◆ Task to carry out ◆
Copy out the listing below exactly, please, and skip any pictures.
═══ Data listing
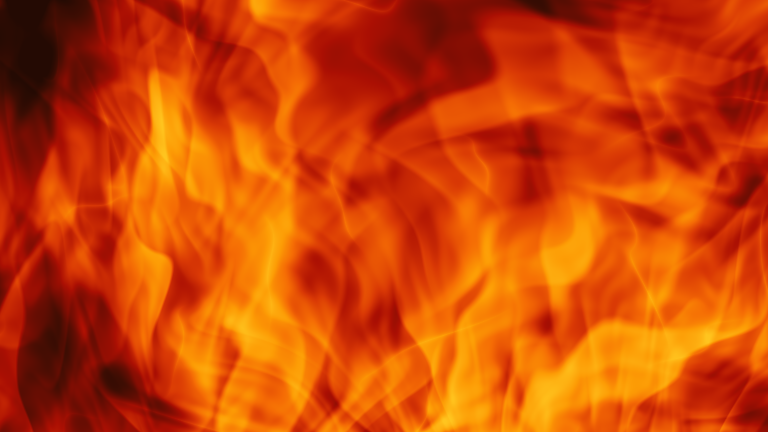
This texture is drawn by a WebGL 2 fragment shader. Its source:

```glsl
#version 300 es
precision highp float;
// Dense fire: many swirling sheets of flame, each with one crisp and one soft
// side, plus short bright wisps and dark pockets. Heat is summed from sine-warped
// layers over broad glows, then mapped to a ramp from near black to yellow.
uniform vec2 u_resolution;
out vec4 fragColor;

#define BASE_HEAT 0.375
#define AREA_GAIN 0.88
#define SHEET_GAIN 0.32
#define WISP_GAIN 0.13
#define CLOUD_GAIN 0.07
#define POCKET_DEPTH 0.15
#define SWIRL 0.50
#define STRETCH 0.55
#define EDGE 0.010
#define LEAN_LEFT -0.25
#define LEAN_RIGHT 0.75
#define LAYERS 5

float hash1(float n) { return fract(sin(n * 12.9898) * 4375.85); }

vec2 hash2(vec2 c) {
  return fract(sin(vec2(dot(c, vec2(127.1, 311.7)), dot(c, vec2(269.5, 183.3)))) * 4375.85);
}

vec2 rotate(vec2 p, float angle) {
  float c = cos(angle), s = sin(angle);
  return vec2(c * p.x - s * p.y, s * p.x + c * p.y);
}

// Layered sines that push the plane into curling streams
vec2 swirl(vec2 p, float seed) {
  float freq = 4.5;
  for (int i = 0; i < 5; i++) {
    vec2 phase = seed + float(i) * vec2(1.7, 2.9);
    p += SWIRL / freq * sin(freq * p.yx * vec2(1.3, 0.9) + phase);
    freq *= 1.75;
  }
  return p;
}

// Distance to the nearest scattered cell point
float cellDistance(vec2 p) {
  vec2 cell = floor(p);
  float nearest = 2.0;
  for (int y = -1; y <= 1; y++)
    for (int x = -1; x <= 1; x++) {
      vec2 c = cell + vec2(x, y);
      nearest = min(nearest, length(c + hash2(c) - p));
    }
  return nearest;
}

// Flame sheets: steep on one side, fading on the other, broken along their length;
// the sign of side selects which way the steep edge faces
float sheets(vec2 p, float scale, float side, float seed) {
  vec2 q = swirl(p, seed);
  float u = q.x * scale * side + seed;
  float key = hash1(floor(u) + seed);
  float softness = mix(1.0, 4.0, hash1(key * 7.0 + seed));
  float edge = clamp(max(EDGE * scale * softness, 1.5 * fwidth(u)), 0.02, 0.5);
  float f = fract(u);
  float profile = smoothstep(0.0, edge, f) * exp(-1.6 * f) * (1.0 - smoothstep(0.5, 1.0, f));
  float along = 0.5 + 0.5 * sin(q.y * (1.6 * scale + 6.0 * key) + 6.283 * key);
  return profile * along;
}

// Short bright filaments
float wisps(vec2 p, float seed) {
  vec2 q = swirl(p, seed);
  float line = exp(-9.0 * abs(sin(q.x * 8.0 + seed)));
  return line * smoothstep(0.2, 1.0, sin(q.y * 13.0 + q.x * 7.0 + seed));
}

float glow(vec2 p, vec2 centre, vec2 radius) {
  vec2 d = (p - centre) / radius;
  return exp(-dot(d, d));
}

// Broad distribution of hot and cool areas
float hotAreas(vec2 p) {
  float h = 0.20 * glow(p, vec2(0.52, 0.52), vec2(0.24, 0.60));
  h += 0.19 * glow(p, vec2(1.20, 0.12), vec2(0.45, 0.26));
  h += 0.14 * glow(p, vec2(1.65, 0.20), vec2(0.25, 0.12));
  h += 0.07 * glow(p, vec2(1.40, 0.55), vec2(0.25, 0.20));
  h -= 0.48 * glow(p, vec2(0.05, 0.95), vec2(0.24, 0.34));
  h -= 0.24 * glow(p, vec2(0.08, 0.12), vec2(0.30, 0.28));
  h -= 0.22 * glow(p, vec2(1.12, 0.98), vec2(0.48, 0.24));
  h -= 0.35 * glow(p, vec2(1.72, 0.02), vec2(0.11, 0.08));
  return AREA_GAIN * h;
}

vec3 fireRamp(float heat) {
  const float stops[8] = float[8](0.0, 0.12, 0.26, 0.38, 0.52, 0.67, 0.83, 1.06);
  const vec3 tones[8] = vec3[8](
    vec3(0.14, 0.04, 0.01), vec3(0.24, 0.05, 0.01), vec3(0.46, 0.05, 0.01),
    vec3(0.67, 0.06, 0.01), vec3(0.85, 0.22, 0.02), vec3(0.96, 0.42, 0.02),
    vec3(0.99, 0.61, 0.02), vec3(1.00, 0.77, 0.12));
  vec3 tone = tones[0];
  for (int i = 1; i < 8; i++)
    tone = mix(tone, tones[i], clamp((heat - stops[i - 1]) / (stops[i] - stops[i - 1]), 0.0, 1.0));
  return tone;
}

void main() {
  vec2 p = gl_FragCoord.xy / u_resolution.y;
  p.x += 0.5 * (16.0 / 9.0 - u_resolution.x / u_resolution.y);

  // Streams rise to the left on one side and sweep right on the other
  float lean = mix(LEAN_LEFT, LEAN_RIGHT, smoothstep(0.4, 1.78, p.x));
  vec2 s = rotate(p - vec2(0.95, 0.3), lean);

  float area = hotAreas(p + 0.3 * (swirl(p, 4.0) - p));
  float gain = clamp(0.95 + 1.6 * area, 0.3, 1.25);

  // Finer layers are weaker and each tilts its own way
  float flame = 0.0, scale = 4.0, weight = 1.0, side = 1.0;
  for (int i = 0; i < LAYERS; i++) {
    float n = float(i);
    vec2 l = rotate(s, 0.4 * sin(2.3 * n + 0.4)) * vec2(1.0, STRETCH);
    flame += weight * sheets(l, scale, side, 1.3 + 2.7 * n);
    scale *= 1.55;
    weight *= 0.78;
    side = -side;
  }

  float wisp = wisps(s * vec2(1.0, STRETCH), 2.2) + wisps(rotate(p, 0.5), 6.7);
  vec2 c = swirl(s * vec2(1.5, 1.0), 3.1);
  float cloud = sin(c.x * 7.0 + 1.0) * cos(c.y * 9.0) + 0.5 * sin(c.x * 15.0 - c.y * 11.0);
  float pocket = 1.0 - smoothstep(0.08, 0.38, cellDistance(swirl(s, 7.4) * vec2(4.5, 3.6)));

  float heat = BASE_HEAT + area + gain * (SHEET_GAIN * flame + WISP_GAIN * wisp);
  heat += CLOUD_GAIN * cloud - POCKET_DEPTH * pocket;
  fragColor = vec4(fireRamp(heat), 1.0);
}
```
══════
◆ Output of the exercise ◆
This texture is drawn by a WebGL 2 fragment shader. Its source:

```glsl
#version 300 es
precision highp float;
// Dense fire: many swirling sheets of flame, each with one crisp and one soft
// side, plus short bright wisps and dark pockets. Heat is summed from sine-warped
// layers over broad glows, then mapped to a ramp from near black to yellow.
uniform vec2 u_resolution;
out vec4 fragColor;

#define BASE_HEAT 0.375
#define AREA_GAIN 0.88
#define SHEET_GAIN 0.32
#define WISP_GAIN 0.13
#define CLOUD_GAIN 0.07
#define POCKET_DEPTH 0.15
#define SWIRL 0.50
#define STRETCH 0.55
#define EDGE 0.010
#define LEAN_LEFT -0.25
#define LEAN_RIGHT 0.75
#define LAYERS 5

float hash1(float n) { return fract(sin(n * 12.9898) * 4375.85); }

vec2 hash2(vec2 c) {
  return fract(sin(vec2(dot(c, vec2(127.1, 311.7)), dot(c, vec2(269.5, 183.3)))) * 4375.85);
}

vec2 rotate(vec2 p, float angle) {
  float c = cos(angle), s = sin(angle);
  return vec2(c * p.x - s * p.y, s * p.x + c * p.y);
}

// Layered sines that push the plane into curling streams
vec2 swirl(vec2 p, float seed) {
  float freq = 4.5;
  for (int i = 0; i < 5; i++) {
    vec2 phase = seed + float(i) * vec2(1.7, 2.9);
    p += SWIRL / freq * sin(freq * p.yx * vec2(1.3, 0.9) + phase);
    freq *= 1.75;
  }
  return p;
}

// Distance to the nearest scattered cell point
float cellDistance(vec2 p) {
  vec2 cell = floor(p);
  float nearest = 2.0;
  for (int y = -1; y <= 1; y++)
    for (int x = -1; x <= 1; x++) {
      vec2 c = cell + vec2(x, y);
      nearest = min(nearest, length(c + hash2(c) - p));
    }
  return nearest;
}

// Flame sheets: steep on one side, fading on the other, broken along their length;
// the sign of side selects which way the steep edge faces
float sheets(vec2 p, float scale, float side, float seed) {
  vec2 q = swirl(p, seed);
  float u = q.x * scale * side + seed;
  float key = hash1(floor(u) + seed);
  float softness = mix(1.0, 4.0, hash1(key * 7.0 + seed));
  float edge = clamp(max(EDGE * scale * softness, 1.5 * fwidth(u)), 0.02, 0.5);
  float f = fract(u);
  float profile = smoothstep(0.0, edge, f) * exp(-1.6 * f) * (1.0 - smoothstep(0.5, 1.0, f));
  float along = 0.5 + 0.5 * sin(q.y * (1.6 * scale + 6.0 * key) + 6.283 * key);
  return profile * along;
}

// Short bright filaments
float wisps(vec2 p, float seed) {
  vec2 q = swirl(p, seed);
  float line = exp(-9.0 * abs(sin(q.x * 8.0 + seed)));
  return line * smoothstep(0.2, 1.0, sin(q.y * 13.0 + q.x * 7.0 + seed));
}

float glow(vec2 p, vec2 centre, vec2 radius) {
  vec2 d = (p - centre) / radius;
  return exp(-dot(d, d));
}

// Broad distribution of hot and cool areas
float hotAreas(vec2 p) {
  float h = 0.20 * glow(p, vec2(0.52, 0.52), vec2(0.24, 0.60));
  h += 0.19 * glow(p, vec2(1.20, 0.12), vec2(0.45, 0.26));
  h += 0.14 * glow(p, vec2(1.65, 0.20), vec2(0.25, 0.12));
  h += 0.07 * glow(p, vec2(1.40, 0.55), vec2(0.25, 0.20));
  h -= 0.48 * glow(p, vec2(0.05, 0.95), vec2(0.24, 0.34));
  h -= 0.24 * glow(p, vec2(0.08, 0.12), vec2(0.30, 0.28));
  h -= 0.22 * glow(p, vec2(1.12, 0.98), vec2(0.48, 0.24));
  h -= 0.35 * glow(p, vec2(1.72, 0.02), vec2(0.11, 0.08));
  return AREA_GAIN * h;
}

vec3 fireRamp(float heat) {
  const float stops[8] = float[8](0.0, 0.12, 0.26, 0.38, 0.52, 0.67, 0.83, 1.06);
  const vec3 tones[8] = vec3[8](
    vec3(0.14, 0.04, 0.01), vec3(0.24, 0.05, 0.01), vec3(0.46, 0.05, 0.01),
    vec3(0.67, 0.06, 0.01), vec3(0.85, 0.22, 0.02), vec3(0.96, 0.42, 0.02),
    vec3(0.99, 0.61, 0.02), vec3(1.00, 0.77, 0.12));
  vec3 tone = tones[0];
  for (int i = 1; i < 8; i++)
    tone = mix(tone, tones[i], clamp((heat - stops[i - 1]) / (stops[i] - stops[i - 1]), 0.0, 1.0));
  return tone;
}

void main() {
  vec2 p = gl_FragCoord.xy / u_resolution.y;
  p.x += 0.5 * (16.0 / 9.0 - u_resolution.x / u_resolution.y);

  // Streams rise to the left on one side and sweep right on the other
  float lean = mix(LEAN_LEFT, LEAN_RIGHT, smoothstep(0.4, 1.78, p.x));
  vec2 s = rotate(p - vec2(0.95, 0.3), lean);

  float area = hotAreas(p + 0.3 * (swirl(p, 4.0) - p));
  float gain = clamp(0.95 + 1.6 * area, 0.3, 1.25);

  // Finer layers are weaker and each tilts its own way
  float flame = 0.0, scale = 4.0, weight = 1.0, side = 1.0;
  for (int i = 0; i < LAYERS; i++) {
    float n = float(i);
    vec2 l = rotate(s, 0.4 * sin(2.3 * n + 0.4)) * vec2(1.0, STRETCH);
    flame += weight * sheets(l, scale, side, 1.3 + 2.7 * n);
    scale *= 1.55;
    weight *= 0.78;
    side = -side;
  }

  float wisp = wisps(s * vec2(1.0, STRETCH), 2.2) + wisps(rotate(p, 0.5), 6.7);
  vec2 c = swirl(s * vec2(1.5, 1.0), 3.1);
  float cloud = sin(c.x * 7.0 + 1.0) * cos(c.y * 9.0) + 0.5 * sin(c.x * 15.0 - c.y * 11.0);
  float pocket = 1.0 - smoothstep(0.08, 0.38, cellDistance(swirl(s, 7.4) * vec2(4.5, 3.6)));

  float heat = BASE_HEAT + area + gain * (SHEET_GAIN * flame + WISP_GAIN * wisp);
  heat += CLOUD_GAIN * cloud - POCKET_DEPTH * pocket;
  fragColor = vec4(fireRamp(heat), 1.0);
}
```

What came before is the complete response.